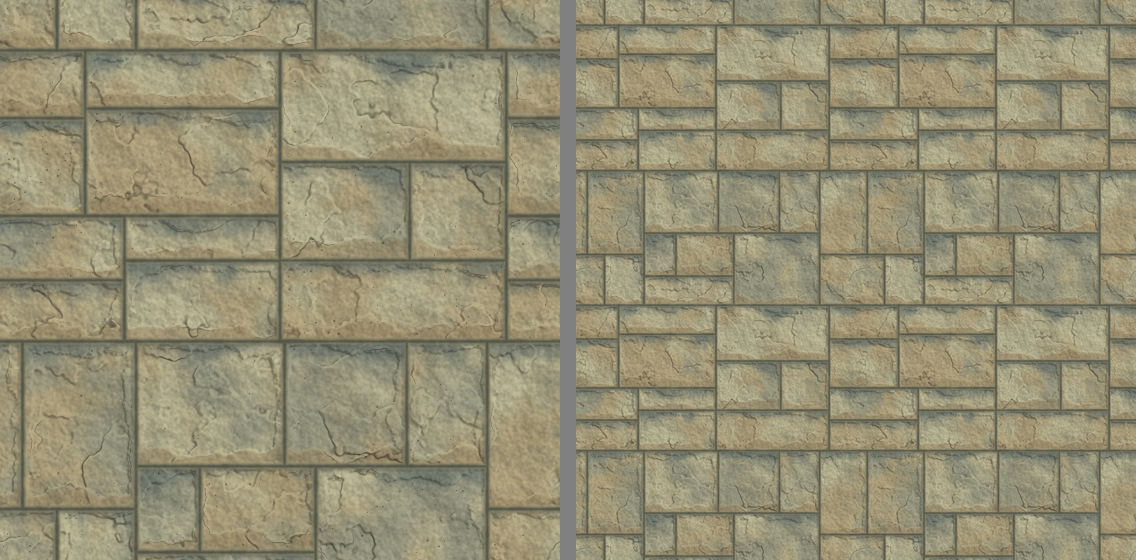
Left: one tile. Right: repeated 2 by 2.
This texture is drawn by a Shadertoy shader. Its source:

```glsl
// Weathered ashlar wall: split-faced sandstone blocks with blue-grey stains and narrow joints.

const vec3 TAN = vec3(0.640, 0.588, 0.452);
const vec3 PALE = vec3(0.675, 0.658, 0.535);
const vec3 GREY = vec3(0.545, 0.550, 0.468);
const vec3 STAIN = vec3(0.400, 0.438, 0.410);
const vec3 BROWN = vec3(0.570, 0.505, 0.375);
const vec3 MORTAR = vec3(0.485, 0.475, 0.380);
const vec3 GROOVE = vec3(0.340, 0.345, 0.290);

const uint LAYOUT_SEED = 37u;
const vec2 LAYOUT_SHIFT = vec2(0.13, 0.09); // lets blocks run across the canvas edges
const float COURSE_SHIFT = 0.37;            // slides the upper half so no joint runs full height
const float MIN_AREA = 0.032;      // blocks smaller than this are never split
const float MAX_AREA = 0.105;      // blocks larger than this are always split
const float CUT_SPREAD = 0.15;     // how far a cut may stray from the middle
const float GROOVE_WIDTH = 0.0028;
const float JOINT_WIDTH = 0.0066;
const float STAIN_DEPTH = 0.030;
const float PIT_CELLS = 100.0;
const float SHADE = 0.27;
const vec2 LIGHT = vec2(-0.65, -0.60);

uint scramble(uint x) {
    x ^= x >> 16; x *= 0x7feb352du;
    x ^= x >> 15; x *= 0x846ca68bu;
    return x ^ (x >> 16);
}

float random(uint n) { return float(scramble(n) & 65535u) / 65535.0; }

uint cellKey(vec2 cell, float period, uint seed) {
    uvec2 c = uvec2(mod(cell, period) + 0.5);
    return scramble(c.x + scramble(c.y + 977u * seed));
}

// Gradient noise that wraps after a whole number of cells
float corner(vec2 cell, vec2 offset, float period, uint seed) {
    float angle = 6.28318 * random(cellKey(cell, period, seed));
    return dot(vec2(cos(angle), sin(angle)), offset);
}

float noise(vec2 p, float period, uint seed) {
    vec2 i = floor(p), f = p - i, o = vec2(0.0, 1.0);
    vec2 u = f * f * f * (f * (f * 6.0 - 15.0) + 10.0);
    float low = mix(corner(i, f, period, seed), corner(i + o.yx, f - o.yx, period, seed), u.x);
    float high = mix(corner(i + o.xy, f - o.xy, period, seed), corner(i + 1.0, f - 1.0, period, seed), u.x);
    return mix(low, high, u.y);
}

float fbm(vec2 p, float cells, int octaves, uint seed) {
    float sum = 0.0, amp = 1.0;
    for (int k = 0; k < octaves; k++) {
        sum += amp * noise(p * cells, cells, seed + uint(k));
        cells *= 2.0;
        amp *= 0.5;
    }
    return sum;
}

// Cuts the tile again and again until the block around p is small enough
uint findBlock(inout vec2 p, out vec2 lo, out vec2 hi) {
    uint id = 1u;
    lo = vec2(0.0);
    hi = vec2(1.0);
    for (int k = 0; k < 7; k++) {
        vec2 size = hi - lo;
        uint key = id * 3u + LAYOUT_SEED * 1000u;
        if (size.x * size.y < mix(MIN_AREA, MAX_AREA, random(key))) break;
        int axis = size.x > size.y * mix(1.15, 1.7, random(key + 1u)) ? 0 : 1;
        float ratio = 0.5 + CUT_SPREAD * (2.0 * random(key + 2u) - 1.0);
        float cut = mix(lo[axis], hi[axis], ratio);
        id *= 2u;
        if (p[axis] < cut) hi[axis] = cut;
        else { lo[axis] = cut; id++; }
        if (id == 3u) p.x = fract(p.x + COURSE_SHIFT);
    }
    return id;
}

// Returns height, distance inside the chipped face outline, and facet level
vec3 relief(vec2 p, vec2 lo, vec2 hi, uint seed) {
    vec2 a = p - lo, b = hi - p;
    float rough = fbm(p, 10.0, 5, seed);
    float grain = fbm(p, 70.0, 2, seed + 9u);
    float chip = min(min(a.x, b.x) - 0.010, min(a.y - 0.024, b.y - 0.012)) + 0.032 * rough;
    float level = 1.5 * fbm(p, 5.0, 5, seed + 20u) + 0.5;
    float f = fract(level);
    float facet = f - smoothstep(0.88, 1.0, f);   // gentle slope, then a sharp break
    float edge = smoothstep(0.0, 0.010, min(min(a.x, b.x), min(a.y, b.y)));
    float height = 0.004 * edge + 0.005 * smoothstep(0.0, 0.008, chip)
                 + 0.006 * facet + 0.012 * rough + 0.0018 * grain;
    return vec3(height, chip, level);
}

float pits(vec2 p, uint seed) {
    vec2 q = p * PIT_CELLS, cell = floor(q);
    uint key = cellKey(cell, PIT_CELLS, seed);
    vec2 centre = 0.3 + 0.4 * vec2(random(key), random(key + 1u));
    float size = random(key + 2u);
    float radius = mix(0.10, 0.28, size * size);
    float dotMask = 1.0 - smoothstep(0.3 * radius, radius, length(q - cell - centre));
    return dotMask * step(mix(0.88, 0.98, random(seed + 4u)), random(key + 3u));
}

void mainImage(out vec4 fragColor, in vec2 fragCoord) {
    vec2 uv = fragCoord / iResolution.xy;
    vec2 p = fract(uv + LAYOUT_SHIFT), lo, hi;
    uint id = findBlock(p, lo, hi);
    uint seed = id * 50u;
    vec2 a = p - lo, b = hi - p;
    float edge = min(min(a.x, b.x), min(a.y, b.y)) + 0.0016 * fbm(uv, 24.0, 3, 5u);

    // Relief lighting by finite differences
    vec2 e = vec2(0.0020, 0.0);
    vec3 surface = relief(p, lo, hi, seed);
    vec2 slope = vec2(relief(p + e.xy, lo, hi, seed).x, relief(p + e.yx, lo, hi, seed).x) - surface.x;
    float light = clamp(1.0 - SHADE * dot(slope / e.x, LIGHT), 0.72, 1.09);

    // Face colour: warm and pale clouds, grey weathering
    float cloud = fbm(p, 6.0, 5, seed + 30u);
    float weather = fbm(p, 7.0, 5, seed + 40u);
    vec3 color = mix(TAN, PALE, smoothstep(-0.4, 0.4, cloud + 0.8 * random(seed + 1u) - 0.4));
    color = mix(color, GREY, 0.85 * smoothstep(-0.15, 0.5, weather + 0.7 * random(seed + 2u) - 0.35));

    // Brown lower ledge, blue-grey stain at the head
    float ledge = (1.0 - smoothstep(-0.002, 0.006, surface.y)) * (1.0 - smoothstep(0.02, 0.05, a.y));
    color = mix(color, BROWN, 0.6 * ledge);
    float stain = smoothstep(-0.012, 0.035, STAIN_DEPTH - b.y + 0.05 * weather);
    color = mix(color, STAIN, 0.72 * stain);

    // Thin broken cracks along chips and facets, then pits
    float chipLine = 1.0 - smoothstep(0.0, 0.0022, abs(surface.y));
    float facetLine = 1.0 - smoothstep(0.0, 0.04, abs(fract(surface.z) - 0.92));
    float broken = smoothstep(0.0, 0.4, noise(p * 13.0, 13.0, seed + 8u));
    color *= light * (1.0 - 0.28 * broken * max(chipLine, facetLine));
    color *= 1.0 - 0.32 * pits(p, seed);

    // Mortar shoulder, dark groove and sandy grain
    color = mix(MORTAR, color, smoothstep(0.3 * JOINT_WIDTH, 1.4 * JOINT_WIDTH, edge));
    color = mix(GROOVE, color, smoothstep(0.1 * GROOVE_WIDTH, 1.6 * GROOVE_WIDTH, edge));
    float grain = fbm(uv, 120.0, 2, 70u);
    fragColor = vec4(color * (1.0 + 0.085 * grain), 1.0);
}
```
========================================
**The task:** Every line of the listing should be copied precisely, with images omitted.

**Expected answer:**
Left: one tile. Right: repeated 2 by 2.
This texture is drawn by a Shadertoy shader. Its source:

```glsl
// Weathered ashlar wall: split-faced sandstone blocks with blue-grey stains and narrow joints.

const vec3 TAN = vec3(0.640, 0.588, 0.452);
const vec3 PALE = vec3(0.675, 0.658, 0.535);
const vec3 GREY = vec3(0.545, 0.550, 0.468);
const vec3 STAIN = vec3(0.400, 0.438, 0.410);
const vec3 BROWN = vec3(0.570, 0.505, 0.375);
const vec3 MORTAR = vec3(0.485, 0.475, 0.380);
const vec3 GROOVE = vec3(0.340, 0.345, 0.290);

const uint LAYOUT_SEED = 37u;
const vec2 LAYOUT_SHIFT = vec2(0.13, 0.09); // lets blocks run across the canvas edges
const float COURSE_SHIFT = 0.37;            // slides the upper half so no joint runs full height
const float MIN_AREA = 0.032;      // blocks smaller than this are never split
const float MAX_AREA = 0.105;      // blocks larger than this are always split
const float CUT_SPREAD = 0.15;     // how far a cut may stray from the middle
const float GROOVE_WIDTH = 0.0028;
const float JOINT_WIDTH = 0.0066;
const float STAIN_DEPTH = 0.030;
const float PIT_CELLS = 100.0;
const float SHADE = 0.27;
const vec2 LIGHT = vec2(-0.65, -0.60);

uint scramble(uint x) {
    x ^= x >> 16; x *= 0x7feb352du;
    x ^= x >> 15; x *= 0x846ca68bu;
    return x ^ (x >> 16);
}

float random(uint n) { return float(scramble(n) & 65535u) / 65535.0; }

uint cellKey(vec2 cell, float period, uint seed) {
    uvec2 c = uvec2(mod(cell, period) + 0.5);
    return scramble(c.x + scramble(c.y + 977u * seed));
}

// Gradient noise that wraps after a whole number of cells
float corner(vec2 cell, vec2 offset, float period, uint seed) {
    float angle = 6.28318 * random(cellKey(cell, period, seed));
    return dot(vec2(cos(angle), sin(angle)), offset);
}

float noise(vec2 p, float period, uint seed) {
    vec2 i = floor(p), f = p - i, o = vec2(0.0, 1.0);
    vec2 u = f * f * f * (f * (f * 6.0 - 15.0) + 10.0);
    float low = mix(corner(i, f, period, seed), corner(i + o.yx, f - o.yx, period, seed), u.x);
    float high = mix(corner(i + o.xy, f - o.xy, period, seed), corner(i + 1.0, f - 1.0, period, seed), u.x);
    return mix(low, high, u.y);
}

float fbm(vec2 p, float cells, int octaves, uint seed) {
    float sum = 0.0, amp = 1.0;
    for (int k = 0; k < octaves; k++) {
        sum += amp * noise(p * cells, cells, seed + uint(k));
        cells *= 2.0;
        amp *= 0.5;
    }
    return sum;
}

// Cuts the tile again and again until the block around p is small enough
uint findBlock(inout vec2 p, out vec2 lo, out vec2 hi) {
    uint id = 1u;
    lo = vec2(0.0);
    hi = vec2(1.0);
    for (int k = 0; k < 7; k++) {
        vec2 size = hi - lo;
        uint key = id * 3u + LAYOUT_SEED * 1000u;
        if (size.x * size.y < mix(MIN_AREA, MAX_AREA, random(key))) break;
        int axis = size.x > size.y * mix(1.15, 1.7, random(key + 1u)) ? 0 : 1;
        float ratio = 0.5 + CUT_SPREAD * (2.0 * random(key + 2u) - 1.0);
        float cut = mix(lo[axis], hi[axis], ratio);
        id *= 2u;
        if (p[axis] < cut) hi[axis] = cut;
        else { lo[axis] = cut; id++; }
        if (id == 3u) p.x = fract(p.x + COURSE_SHIFT);
    }
    return id;
}

// Returns height, distance inside the chipped face outline, and facet level
vec3 relief(vec2 p, vec2 lo, vec2 hi, uint seed) {
    vec2 a = p - lo, b = hi - p;
    float rough = fbm(p, 10.0, 5, seed);
    float grain = fbm(p, 70.0, 2, seed + 9u);
    float chip = min(min(a.x, b.x) - 0.010, min(a.y - 0.024, b.y - 0.012)) + 0.032 * rough;
    float level = 1.5 * fbm(p, 5.0, 5, seed + 20u) + 0.5;
    float f = fract(level);
    float facet = f - smoothstep(0.88, 1.0, f);   // gentle slope, then a sharp break
    float edge = smoothstep(0.0, 0.010, min(min(a.x, b.x), min(a.y, b.y)));
    float height = 0.004 * edge + 0.005 * smoothstep(0.0, 0.008, chip)
                 + 0.006 * facet + 0.012 * rough + 0.0018 * grain;
    return vec3(height, chip, level);
}

float pits(vec2 p, uint seed) {
    vec2 q = p * PIT_CELLS, cell = floor(q);
    uint key = cellKey(cell, PIT_CELLS, seed);
    vec2 centre = 0.3 + 0.4 * vec2(random(key), random(key + 1u));
    float size = random(key + 2u);
    float radius = mix(0.10, 0.28, size * size);
    float dotMask = 1.0 - smoothstep(0.3 * radius, radius, length(q - cell - centre));
    return dotMask * step(mix(0.88, 0.98, random(seed + 4u)), random(key + 3u));
}

void mainImage(out vec4 fragColor, in vec2 fragCoord) {
    vec2 uv = fragCoord / iResolution.xy;
    vec2 p = fract(uv + LAYOUT_SHIFT), lo, hi;
    uint id = findBlock(p, lo, hi);
    uint seed = id * 50u;
    vec2 a = p - lo, b = hi - p;
    float edge = min(min(a.x, b.x), min(a.y, b.y)) + 0.0016 * fbm(uv, 24.0, 3, 5u);

    // Relief lighting by finite differences
    vec2 e = vec2(0.0020, 0.0);
    vec3 surface = relief(p, lo, hi, seed);
    vec2 slope = vec2(relief(p + e.xy, lo, hi, seed).x, relief(p + e.yx, lo, hi, seed).x) - surface.x;
    float light = clamp(1.0 - SHADE * dot(slope / e.x, LIGHT), 0.72, 1.09);

    // Face colour: warm and pale clouds, grey weathering
    float cloud = fbm(p, 6.0, 5, seed + 30u);
    float weather = fbm(p, 7.0, 5, seed + 40u);
    vec3 color = mix(TAN, PALE, smoothstep(-0.4, 0.4, cloud + 0.8 * random(seed + 1u) - 0.4));
    color = mix(color, GREY, 0.85 * smoothstep(-0.15, 0.5, weather + 0.7 * random(seed + 2u) - 0.35));

    // Brown lower ledge, blue-grey stain at the head
    float ledge = (1.0 - smoothstep(-0.002, 0.006, surface.y)) * (1.0 - smoothstep(0.02, 0.05, a.y));
    color = mix(color, BROWN, 0.6 * ledge);
    float stain = smoothstep(-0.012, 0.035, STAIN_DEPTH - b.y + 0.05 * weather);
    color = mix(color, STAIN, 0.72 * stain);

    // Thin broken cracks along chips and facets, then pits
    float chipLine = 1.0 - smoothstep(0.0, 0.0022, abs(surface.y));
    float facetLine = 1.0 - smoothstep(0.0, 0.04, abs(fract(surface.z) - 0.92));
    float broken = smoothstep(0.0, 0.4, noise(p * 13.0, 13.0, seed + 8u));
    color *= light * (1.0 - 0.28 * broken * max(chipLine, facetLine));
    color *= 1.0 - 0.32 * pits(p, seed);

    // Mortar shoulder, dark groove and sandy grain
    color = mix(MORTAR, color, smoothstep(0.3 * JOINT_WIDTH, 1.4 * JOINT_WIDTH, edge));
    color = mix(GROOVE, color, smoothstep(0.1 * GROOVE_WIDTH, 1.6 * GROOVE_WIDTH, edge));
    float grain = fbm(uv, 120.0, 2, 70u);
    fragColor = vec4(color * (1.0 + 0.085 * grain), 1.0);
}
```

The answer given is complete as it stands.